_Records provided_
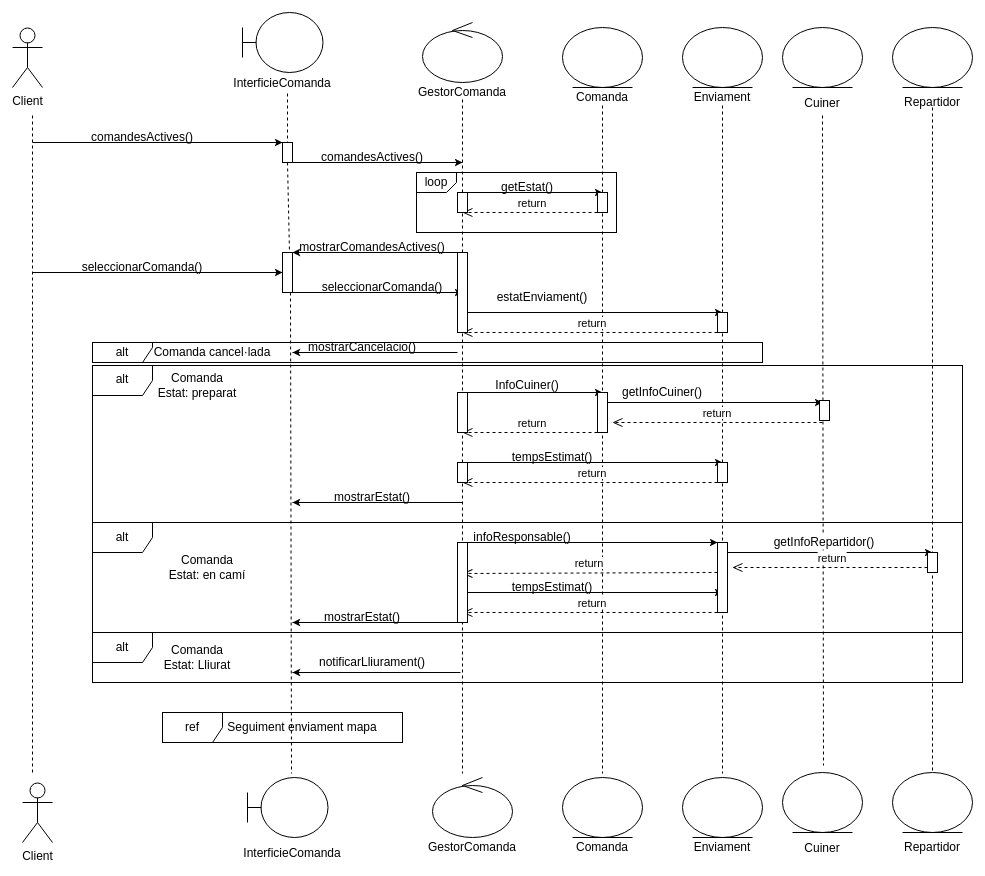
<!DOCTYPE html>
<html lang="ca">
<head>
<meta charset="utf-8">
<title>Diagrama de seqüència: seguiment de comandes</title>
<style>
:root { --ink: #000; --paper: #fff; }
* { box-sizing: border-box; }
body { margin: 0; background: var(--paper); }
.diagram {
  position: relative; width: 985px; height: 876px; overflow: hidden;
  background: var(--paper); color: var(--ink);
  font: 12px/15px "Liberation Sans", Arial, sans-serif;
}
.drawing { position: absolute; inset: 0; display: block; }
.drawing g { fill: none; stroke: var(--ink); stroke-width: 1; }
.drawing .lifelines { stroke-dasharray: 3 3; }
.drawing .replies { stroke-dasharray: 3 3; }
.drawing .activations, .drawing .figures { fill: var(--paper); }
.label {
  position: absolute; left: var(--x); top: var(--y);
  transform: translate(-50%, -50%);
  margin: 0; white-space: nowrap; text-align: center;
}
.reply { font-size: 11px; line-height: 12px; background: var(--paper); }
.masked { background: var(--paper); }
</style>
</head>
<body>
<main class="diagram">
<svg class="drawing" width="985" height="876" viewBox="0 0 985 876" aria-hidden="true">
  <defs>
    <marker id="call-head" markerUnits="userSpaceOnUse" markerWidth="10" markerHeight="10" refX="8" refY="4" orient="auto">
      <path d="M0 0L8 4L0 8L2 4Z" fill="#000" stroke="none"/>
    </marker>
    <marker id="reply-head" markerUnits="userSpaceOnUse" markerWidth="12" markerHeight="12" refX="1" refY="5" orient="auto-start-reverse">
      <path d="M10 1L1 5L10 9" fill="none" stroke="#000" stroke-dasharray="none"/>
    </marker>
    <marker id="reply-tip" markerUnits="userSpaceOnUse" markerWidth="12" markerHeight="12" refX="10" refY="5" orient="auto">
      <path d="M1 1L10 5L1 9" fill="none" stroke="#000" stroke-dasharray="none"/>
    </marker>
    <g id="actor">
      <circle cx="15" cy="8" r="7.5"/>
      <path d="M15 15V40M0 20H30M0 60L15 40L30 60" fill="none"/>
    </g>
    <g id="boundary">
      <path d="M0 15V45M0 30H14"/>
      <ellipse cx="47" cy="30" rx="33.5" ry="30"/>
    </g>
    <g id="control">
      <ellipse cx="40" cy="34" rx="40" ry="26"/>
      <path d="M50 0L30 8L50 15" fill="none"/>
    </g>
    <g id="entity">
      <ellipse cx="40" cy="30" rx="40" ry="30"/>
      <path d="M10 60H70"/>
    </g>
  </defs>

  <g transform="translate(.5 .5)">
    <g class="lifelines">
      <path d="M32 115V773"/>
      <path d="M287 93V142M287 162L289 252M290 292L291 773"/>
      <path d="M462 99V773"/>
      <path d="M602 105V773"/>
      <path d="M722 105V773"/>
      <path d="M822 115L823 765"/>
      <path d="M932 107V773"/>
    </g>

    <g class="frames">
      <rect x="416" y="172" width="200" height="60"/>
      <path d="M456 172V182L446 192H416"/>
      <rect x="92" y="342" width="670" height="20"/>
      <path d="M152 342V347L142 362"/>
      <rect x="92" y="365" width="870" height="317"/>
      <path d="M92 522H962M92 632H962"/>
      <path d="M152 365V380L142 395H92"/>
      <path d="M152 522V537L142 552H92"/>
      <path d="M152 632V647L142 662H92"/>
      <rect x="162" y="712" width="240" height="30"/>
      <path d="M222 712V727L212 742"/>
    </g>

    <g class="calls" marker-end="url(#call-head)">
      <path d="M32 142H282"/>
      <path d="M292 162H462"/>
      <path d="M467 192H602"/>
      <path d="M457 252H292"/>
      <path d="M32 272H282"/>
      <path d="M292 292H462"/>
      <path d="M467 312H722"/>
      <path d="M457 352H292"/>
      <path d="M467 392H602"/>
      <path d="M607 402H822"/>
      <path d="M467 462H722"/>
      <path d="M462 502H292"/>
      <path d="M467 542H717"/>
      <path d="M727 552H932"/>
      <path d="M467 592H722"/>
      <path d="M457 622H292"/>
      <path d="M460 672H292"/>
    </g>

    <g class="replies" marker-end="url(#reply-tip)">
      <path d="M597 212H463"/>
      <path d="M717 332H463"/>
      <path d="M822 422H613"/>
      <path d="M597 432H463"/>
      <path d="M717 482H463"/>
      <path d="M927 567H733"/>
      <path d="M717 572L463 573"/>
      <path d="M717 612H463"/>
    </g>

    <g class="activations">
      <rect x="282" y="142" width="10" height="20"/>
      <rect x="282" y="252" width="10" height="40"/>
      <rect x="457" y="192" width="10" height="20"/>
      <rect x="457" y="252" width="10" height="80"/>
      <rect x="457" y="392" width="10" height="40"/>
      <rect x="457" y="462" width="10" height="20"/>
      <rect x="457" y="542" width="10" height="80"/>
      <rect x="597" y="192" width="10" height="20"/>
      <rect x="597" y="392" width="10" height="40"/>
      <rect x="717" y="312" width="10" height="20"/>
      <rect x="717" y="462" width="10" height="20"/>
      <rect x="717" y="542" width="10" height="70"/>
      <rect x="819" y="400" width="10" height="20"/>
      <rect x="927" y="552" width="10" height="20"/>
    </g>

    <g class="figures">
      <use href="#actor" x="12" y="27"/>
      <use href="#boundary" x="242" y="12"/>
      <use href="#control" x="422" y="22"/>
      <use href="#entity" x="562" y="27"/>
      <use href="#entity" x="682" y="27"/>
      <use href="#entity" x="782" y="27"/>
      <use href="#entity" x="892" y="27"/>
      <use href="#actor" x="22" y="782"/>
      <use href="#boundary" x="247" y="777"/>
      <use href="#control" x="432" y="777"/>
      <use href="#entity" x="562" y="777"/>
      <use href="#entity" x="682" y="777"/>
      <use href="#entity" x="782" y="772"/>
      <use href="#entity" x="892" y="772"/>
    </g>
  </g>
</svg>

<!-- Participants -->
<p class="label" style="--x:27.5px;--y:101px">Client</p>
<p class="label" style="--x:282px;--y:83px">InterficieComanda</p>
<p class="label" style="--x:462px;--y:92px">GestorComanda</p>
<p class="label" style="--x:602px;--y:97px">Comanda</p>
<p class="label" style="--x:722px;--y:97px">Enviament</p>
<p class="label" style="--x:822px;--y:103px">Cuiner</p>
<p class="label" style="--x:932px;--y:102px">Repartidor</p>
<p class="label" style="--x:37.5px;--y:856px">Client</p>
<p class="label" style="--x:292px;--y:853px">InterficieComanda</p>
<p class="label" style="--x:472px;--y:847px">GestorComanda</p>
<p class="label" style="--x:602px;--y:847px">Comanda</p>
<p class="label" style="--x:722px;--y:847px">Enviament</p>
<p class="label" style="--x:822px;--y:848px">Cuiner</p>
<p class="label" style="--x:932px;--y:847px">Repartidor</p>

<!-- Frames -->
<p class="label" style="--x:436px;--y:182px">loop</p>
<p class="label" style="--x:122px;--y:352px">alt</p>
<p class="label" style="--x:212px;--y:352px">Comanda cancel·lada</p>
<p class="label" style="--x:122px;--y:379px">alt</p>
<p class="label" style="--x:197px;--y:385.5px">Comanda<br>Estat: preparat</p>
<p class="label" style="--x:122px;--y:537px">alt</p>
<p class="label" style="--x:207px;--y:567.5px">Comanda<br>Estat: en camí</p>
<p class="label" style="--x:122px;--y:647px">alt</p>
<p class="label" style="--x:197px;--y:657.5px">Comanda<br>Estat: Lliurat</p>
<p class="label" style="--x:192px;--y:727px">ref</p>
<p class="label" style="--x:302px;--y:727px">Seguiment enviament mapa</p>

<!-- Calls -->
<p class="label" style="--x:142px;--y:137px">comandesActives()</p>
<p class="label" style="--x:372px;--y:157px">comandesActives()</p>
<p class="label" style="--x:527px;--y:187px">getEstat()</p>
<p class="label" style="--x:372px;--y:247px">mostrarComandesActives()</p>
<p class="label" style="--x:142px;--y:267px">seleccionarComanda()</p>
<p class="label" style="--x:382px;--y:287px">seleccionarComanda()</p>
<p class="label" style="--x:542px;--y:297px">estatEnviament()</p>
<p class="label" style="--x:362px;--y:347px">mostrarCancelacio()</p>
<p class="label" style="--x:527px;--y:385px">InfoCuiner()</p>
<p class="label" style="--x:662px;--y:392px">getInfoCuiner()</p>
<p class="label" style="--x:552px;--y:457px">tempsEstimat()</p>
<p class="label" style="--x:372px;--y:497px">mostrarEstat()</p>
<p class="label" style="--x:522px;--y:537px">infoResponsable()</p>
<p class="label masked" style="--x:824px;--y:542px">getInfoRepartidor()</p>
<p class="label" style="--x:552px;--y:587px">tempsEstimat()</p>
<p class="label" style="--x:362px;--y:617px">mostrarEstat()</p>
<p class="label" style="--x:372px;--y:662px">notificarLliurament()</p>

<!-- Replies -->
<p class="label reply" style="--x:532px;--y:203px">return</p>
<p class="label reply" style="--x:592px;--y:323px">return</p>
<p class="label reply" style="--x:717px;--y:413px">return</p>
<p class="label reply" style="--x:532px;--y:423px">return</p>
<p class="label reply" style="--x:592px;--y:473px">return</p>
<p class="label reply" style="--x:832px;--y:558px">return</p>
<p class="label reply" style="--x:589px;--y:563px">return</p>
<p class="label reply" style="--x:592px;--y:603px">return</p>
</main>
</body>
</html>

_What is being asked_
Scan the data above for the word "marker", then copy every line that holds it.

_Result of this task_
    <marker id="call-head" markerUnits="userSpaceOnUse" markerWidth="10" markerHeight="10" refX="8" refY="4" orient="auto">
    </marker>
    <marker id="reply-head" markerUnits="userSpaceOnUse" markerWidth="12" markerHeight="12" refX="1" refY="5" orient="auto-start-reverse">
    </marker>
    <marker id="reply-tip" markerUnits="userSpaceOnUse" markerWidth="12" markerHeight="12" refX="10" refY="5" orient="auto">
    </marker>
    <g class="calls" marker-end="url(#call-head)">
    <g class="replies" marker-end="url(#reply-tip)">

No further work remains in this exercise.